What people are saying - Write a review

THE REAL LAS VEGAS: Life Beyond the Strip

User Review  - Jane Doe - Kirkus

A mixed bag of essays, mostly good, on America's strangest city. Las Vegas, writes Wall Street Journal correspondent Littlejohn (Architect: The Life and Work of Charles W. Moore, 1984, etc.), is the ... Read full review

User Review - Flag as inappropriate

There's definitely "Life Beyond the Strip"
In the meanwhile and according to VegasSTRIPSHOP....
1. Thou shall take heed and follow credible and trusted sources.
2. Thou shall not get caught up in Vegas and alienate common sense.
3. Thou shall not be of the uninformed masses standing in long club lines and run the risk of still not being able to get in.
4. Thou shall tip the recommended host. It leads to the opening of all doors, pretty much almost every door you can think of from A to Z.
5. Thou shall not be gamed by the gamers.
6. Thou shall tour the casinos and enjoy the many offered venues.
7. Thou gambles, then thou must know when its time to cash out of that slot machine or walk away from that table. Bet responsible.
8. Thou shall not drink and drive any motor vehicle of any kind. Seriously and Literally.
9. Thou shall not be in Vegas and not fully get the best of Vegas or even feel the slightest sense of boredom in any form or fashion, as that violates every single one of the commandments and you should be condemn to the fullest extent. Do not indulge in any boredom or half stepping whatsoever, don't do it, definitely not in Vegas.
10. Thou shall report and stay tuned to Vegas Strip Shop for insightful advises, tours, entertainment and all things Sin City.

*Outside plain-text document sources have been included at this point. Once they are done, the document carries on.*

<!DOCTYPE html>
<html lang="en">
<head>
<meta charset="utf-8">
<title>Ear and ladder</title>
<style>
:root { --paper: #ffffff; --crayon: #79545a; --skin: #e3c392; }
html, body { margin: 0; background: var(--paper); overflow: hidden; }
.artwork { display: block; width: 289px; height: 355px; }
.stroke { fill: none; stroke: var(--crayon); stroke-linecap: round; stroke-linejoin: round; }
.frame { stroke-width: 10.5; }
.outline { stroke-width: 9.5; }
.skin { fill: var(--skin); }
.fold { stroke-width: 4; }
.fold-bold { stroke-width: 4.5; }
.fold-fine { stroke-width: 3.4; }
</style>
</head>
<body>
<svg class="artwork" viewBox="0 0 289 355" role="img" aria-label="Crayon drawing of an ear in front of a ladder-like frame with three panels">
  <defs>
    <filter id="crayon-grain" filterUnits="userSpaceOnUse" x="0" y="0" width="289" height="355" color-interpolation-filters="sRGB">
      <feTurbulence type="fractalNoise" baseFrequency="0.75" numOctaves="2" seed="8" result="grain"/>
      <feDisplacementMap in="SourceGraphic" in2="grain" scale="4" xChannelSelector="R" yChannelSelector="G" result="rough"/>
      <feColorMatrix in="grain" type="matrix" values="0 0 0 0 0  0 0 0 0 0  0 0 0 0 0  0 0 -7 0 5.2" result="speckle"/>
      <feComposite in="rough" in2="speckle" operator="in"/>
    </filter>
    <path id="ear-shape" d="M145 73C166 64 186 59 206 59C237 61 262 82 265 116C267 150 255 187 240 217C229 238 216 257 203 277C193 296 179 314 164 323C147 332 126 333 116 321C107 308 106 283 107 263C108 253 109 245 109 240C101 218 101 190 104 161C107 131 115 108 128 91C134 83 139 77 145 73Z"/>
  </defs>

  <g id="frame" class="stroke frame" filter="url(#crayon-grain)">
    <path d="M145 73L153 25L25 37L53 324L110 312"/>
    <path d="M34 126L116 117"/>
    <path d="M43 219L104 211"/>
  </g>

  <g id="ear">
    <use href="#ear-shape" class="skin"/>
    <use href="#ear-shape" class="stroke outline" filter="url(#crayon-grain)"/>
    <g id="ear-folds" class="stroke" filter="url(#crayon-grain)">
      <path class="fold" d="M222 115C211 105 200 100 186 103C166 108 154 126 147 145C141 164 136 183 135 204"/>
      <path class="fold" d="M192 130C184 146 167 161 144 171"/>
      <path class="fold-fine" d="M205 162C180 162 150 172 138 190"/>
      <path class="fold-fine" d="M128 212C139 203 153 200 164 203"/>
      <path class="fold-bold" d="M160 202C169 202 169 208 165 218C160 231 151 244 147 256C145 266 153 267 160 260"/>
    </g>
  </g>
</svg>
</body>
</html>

The Ultimate Company Town
Down and Out in Vegas
Growing Up in Las Vegas
El Pueblo de Las Vegas
A View from West Las Vegas
Water for the Desert Miracle
Thirty Thousand Homes a Year
Lenders of Last Resort
Skin City
Law and Disorder
Southern Nevada versus the United States
Learning More from Las Vegas
List of Illustrations
Notes on Contributors

Houses of the Holy
Organizing Las Vegas

Other editions - View all

Common terms and phrases

About the author (1999)

David Littlejohn is Professor Emeritus of Journalism at the University of California, Berkeley. He has written or edited eleven previous books, and is the West Coast arts correspondent for The Wall Street Journal. He lives in Kensington, California.

Bibliographic information